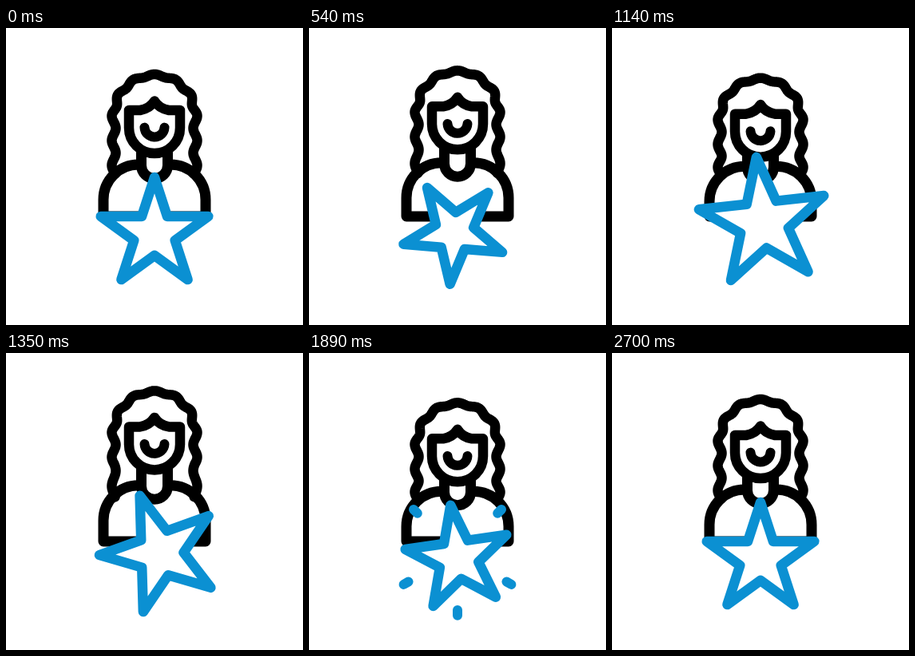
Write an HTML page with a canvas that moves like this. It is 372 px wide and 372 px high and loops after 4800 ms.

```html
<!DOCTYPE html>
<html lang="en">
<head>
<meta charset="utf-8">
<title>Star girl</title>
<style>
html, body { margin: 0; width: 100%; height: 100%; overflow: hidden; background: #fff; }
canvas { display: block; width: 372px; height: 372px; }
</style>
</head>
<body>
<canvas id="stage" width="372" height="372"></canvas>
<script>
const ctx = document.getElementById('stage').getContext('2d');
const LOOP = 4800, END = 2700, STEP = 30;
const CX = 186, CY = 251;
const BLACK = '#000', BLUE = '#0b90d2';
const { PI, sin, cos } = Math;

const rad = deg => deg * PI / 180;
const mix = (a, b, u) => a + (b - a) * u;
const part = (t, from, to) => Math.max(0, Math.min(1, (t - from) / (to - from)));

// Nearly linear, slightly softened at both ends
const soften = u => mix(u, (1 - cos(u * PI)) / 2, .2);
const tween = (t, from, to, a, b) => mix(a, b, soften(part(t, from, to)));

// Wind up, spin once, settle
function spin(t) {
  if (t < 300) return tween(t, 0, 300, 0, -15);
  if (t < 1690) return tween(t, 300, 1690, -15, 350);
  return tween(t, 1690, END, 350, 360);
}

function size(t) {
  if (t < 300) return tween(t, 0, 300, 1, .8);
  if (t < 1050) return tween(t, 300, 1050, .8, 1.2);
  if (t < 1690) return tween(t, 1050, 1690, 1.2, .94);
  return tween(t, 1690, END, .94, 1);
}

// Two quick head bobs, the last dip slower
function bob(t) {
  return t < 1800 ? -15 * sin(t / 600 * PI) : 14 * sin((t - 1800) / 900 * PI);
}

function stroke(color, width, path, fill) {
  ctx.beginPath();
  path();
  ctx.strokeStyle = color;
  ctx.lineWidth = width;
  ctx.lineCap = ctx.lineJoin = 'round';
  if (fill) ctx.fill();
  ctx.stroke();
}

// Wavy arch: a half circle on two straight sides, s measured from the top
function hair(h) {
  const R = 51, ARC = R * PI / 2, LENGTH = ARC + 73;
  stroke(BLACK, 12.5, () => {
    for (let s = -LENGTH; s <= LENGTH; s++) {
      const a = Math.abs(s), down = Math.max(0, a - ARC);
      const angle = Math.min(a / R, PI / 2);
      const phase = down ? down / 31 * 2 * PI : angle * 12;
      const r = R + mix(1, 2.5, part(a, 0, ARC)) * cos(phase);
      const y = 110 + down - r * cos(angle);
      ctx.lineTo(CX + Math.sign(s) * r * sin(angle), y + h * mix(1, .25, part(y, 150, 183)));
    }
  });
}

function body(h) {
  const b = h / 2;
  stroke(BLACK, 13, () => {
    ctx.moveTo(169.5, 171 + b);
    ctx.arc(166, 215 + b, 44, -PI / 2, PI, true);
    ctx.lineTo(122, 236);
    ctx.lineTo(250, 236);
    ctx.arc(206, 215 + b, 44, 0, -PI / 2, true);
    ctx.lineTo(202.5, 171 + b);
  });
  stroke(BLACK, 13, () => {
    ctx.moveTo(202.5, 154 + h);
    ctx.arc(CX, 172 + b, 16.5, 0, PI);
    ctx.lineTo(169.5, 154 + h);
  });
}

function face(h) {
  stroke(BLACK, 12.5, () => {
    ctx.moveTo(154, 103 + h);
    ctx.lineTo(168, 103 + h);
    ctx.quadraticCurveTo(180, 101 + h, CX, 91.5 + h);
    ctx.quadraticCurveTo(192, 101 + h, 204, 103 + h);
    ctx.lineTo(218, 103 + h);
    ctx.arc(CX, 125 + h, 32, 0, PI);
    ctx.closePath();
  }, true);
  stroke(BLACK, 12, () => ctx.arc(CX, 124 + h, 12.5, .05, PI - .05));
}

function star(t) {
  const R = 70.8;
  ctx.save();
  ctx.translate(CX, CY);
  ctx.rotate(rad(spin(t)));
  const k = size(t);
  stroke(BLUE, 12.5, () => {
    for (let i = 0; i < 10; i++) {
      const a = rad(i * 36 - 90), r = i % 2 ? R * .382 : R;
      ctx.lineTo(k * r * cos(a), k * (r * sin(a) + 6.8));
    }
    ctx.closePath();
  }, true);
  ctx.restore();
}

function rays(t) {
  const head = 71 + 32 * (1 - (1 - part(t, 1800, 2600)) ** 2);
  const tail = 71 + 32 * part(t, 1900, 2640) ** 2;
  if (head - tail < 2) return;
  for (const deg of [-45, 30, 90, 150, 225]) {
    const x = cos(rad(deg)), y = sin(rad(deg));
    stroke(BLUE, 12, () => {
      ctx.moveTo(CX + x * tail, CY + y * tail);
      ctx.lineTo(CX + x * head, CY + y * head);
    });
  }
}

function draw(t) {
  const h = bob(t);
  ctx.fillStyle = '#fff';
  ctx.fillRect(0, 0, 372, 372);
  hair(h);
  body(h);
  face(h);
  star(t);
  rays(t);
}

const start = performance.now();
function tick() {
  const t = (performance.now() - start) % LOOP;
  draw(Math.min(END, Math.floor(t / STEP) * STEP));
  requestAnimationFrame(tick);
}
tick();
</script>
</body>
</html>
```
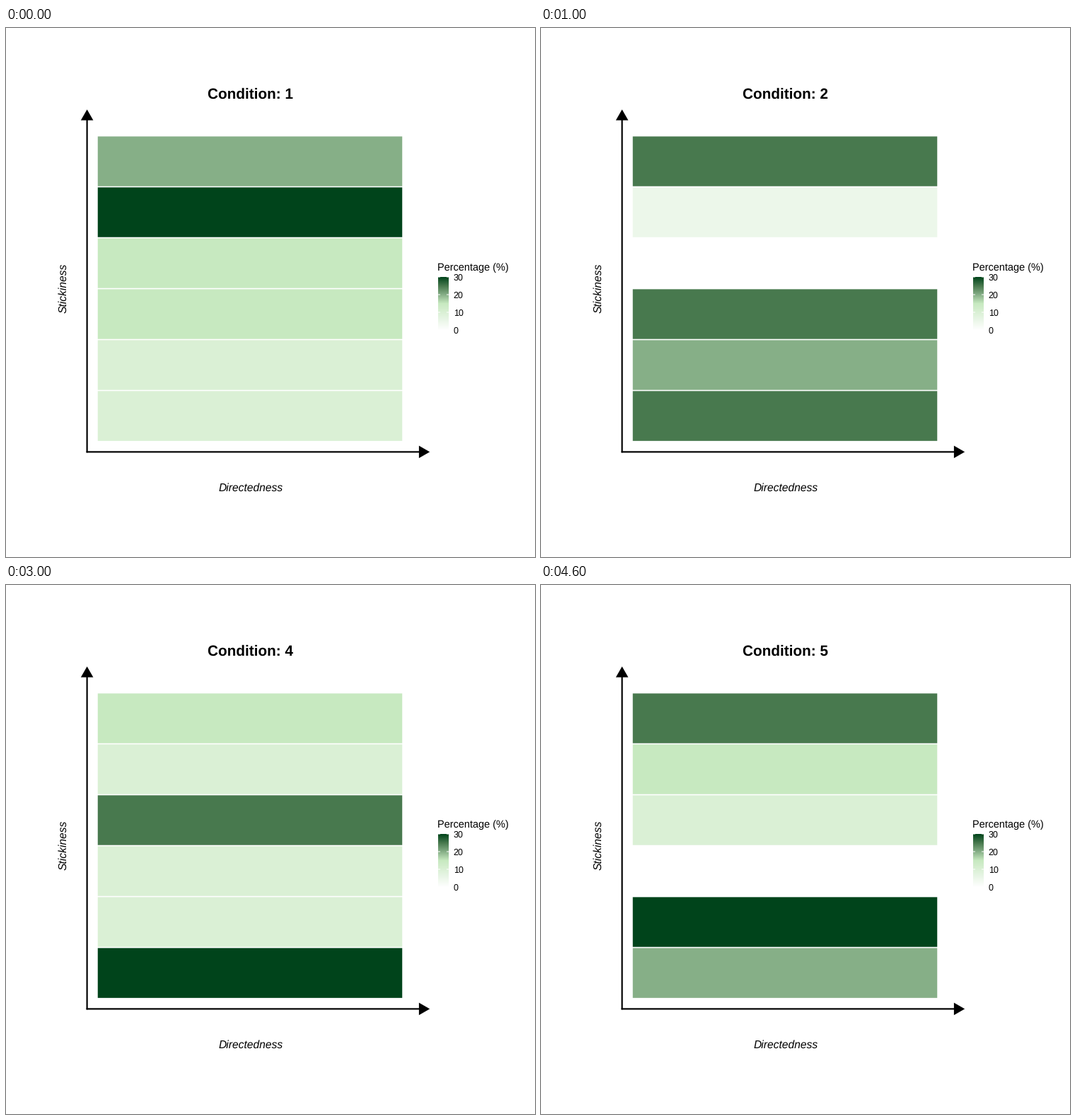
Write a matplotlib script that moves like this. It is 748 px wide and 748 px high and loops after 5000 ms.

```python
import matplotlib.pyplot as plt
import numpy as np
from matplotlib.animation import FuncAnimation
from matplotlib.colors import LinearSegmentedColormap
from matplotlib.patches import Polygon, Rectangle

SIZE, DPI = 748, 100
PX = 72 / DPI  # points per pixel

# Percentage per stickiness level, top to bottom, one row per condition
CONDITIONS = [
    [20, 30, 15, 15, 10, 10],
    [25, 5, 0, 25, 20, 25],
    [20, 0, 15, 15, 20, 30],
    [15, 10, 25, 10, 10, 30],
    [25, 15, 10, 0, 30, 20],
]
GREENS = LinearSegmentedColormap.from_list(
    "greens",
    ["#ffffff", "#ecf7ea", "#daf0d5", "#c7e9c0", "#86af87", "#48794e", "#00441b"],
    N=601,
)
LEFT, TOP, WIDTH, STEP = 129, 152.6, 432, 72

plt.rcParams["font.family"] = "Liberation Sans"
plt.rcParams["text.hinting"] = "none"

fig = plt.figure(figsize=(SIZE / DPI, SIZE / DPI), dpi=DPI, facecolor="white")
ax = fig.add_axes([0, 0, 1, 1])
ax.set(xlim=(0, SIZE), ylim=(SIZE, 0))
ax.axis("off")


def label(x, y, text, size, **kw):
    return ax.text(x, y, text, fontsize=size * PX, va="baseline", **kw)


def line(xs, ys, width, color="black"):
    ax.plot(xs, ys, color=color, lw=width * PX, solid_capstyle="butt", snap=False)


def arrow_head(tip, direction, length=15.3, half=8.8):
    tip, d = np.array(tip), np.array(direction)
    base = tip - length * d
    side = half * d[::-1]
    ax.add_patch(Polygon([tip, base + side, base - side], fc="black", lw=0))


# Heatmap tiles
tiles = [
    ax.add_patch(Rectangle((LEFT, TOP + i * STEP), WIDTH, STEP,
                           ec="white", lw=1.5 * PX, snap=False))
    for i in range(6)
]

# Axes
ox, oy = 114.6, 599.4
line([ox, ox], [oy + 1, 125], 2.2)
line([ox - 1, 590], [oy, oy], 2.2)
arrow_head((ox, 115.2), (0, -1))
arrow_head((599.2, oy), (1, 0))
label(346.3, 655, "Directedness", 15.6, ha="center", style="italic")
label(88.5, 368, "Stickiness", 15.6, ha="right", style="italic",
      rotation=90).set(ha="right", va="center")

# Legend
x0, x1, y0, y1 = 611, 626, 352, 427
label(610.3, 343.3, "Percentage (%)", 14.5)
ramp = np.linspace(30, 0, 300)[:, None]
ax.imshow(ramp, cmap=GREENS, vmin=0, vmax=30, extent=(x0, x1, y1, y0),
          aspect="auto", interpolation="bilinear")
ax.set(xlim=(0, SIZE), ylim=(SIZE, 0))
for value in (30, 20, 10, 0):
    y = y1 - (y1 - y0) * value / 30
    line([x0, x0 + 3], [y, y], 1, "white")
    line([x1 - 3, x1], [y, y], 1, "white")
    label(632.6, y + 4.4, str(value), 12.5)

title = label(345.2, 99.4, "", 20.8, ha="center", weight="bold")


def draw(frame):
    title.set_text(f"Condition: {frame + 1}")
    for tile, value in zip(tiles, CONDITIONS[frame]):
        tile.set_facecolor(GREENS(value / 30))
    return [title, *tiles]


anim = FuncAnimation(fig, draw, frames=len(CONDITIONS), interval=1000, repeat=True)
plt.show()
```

WHAT YOU HAVE TO DO:
Show the lines in the entries above that include the string "lineTo".

EXERCISE RESPONSE:
      ctx.lineTo(CX + Math.sign(s) * r * sin(angle), y + h * mix(1, .25, part(y, 150, 183)));
    ctx.lineTo(122, 236);
    ctx.lineTo(250, 236);
    ctx.lineTo(202.5, 171 + b);
    ctx.lineTo(169.5, 154 + h);
    ctx.lineTo(168, 103 + h);
    ctx.lineTo(218, 103 + h);
      ctx.lineTo(k * r * cos(a), k * (r * sin(a) + 6.8));
      ctx.lineTo(CX + x * head, CY + y * head);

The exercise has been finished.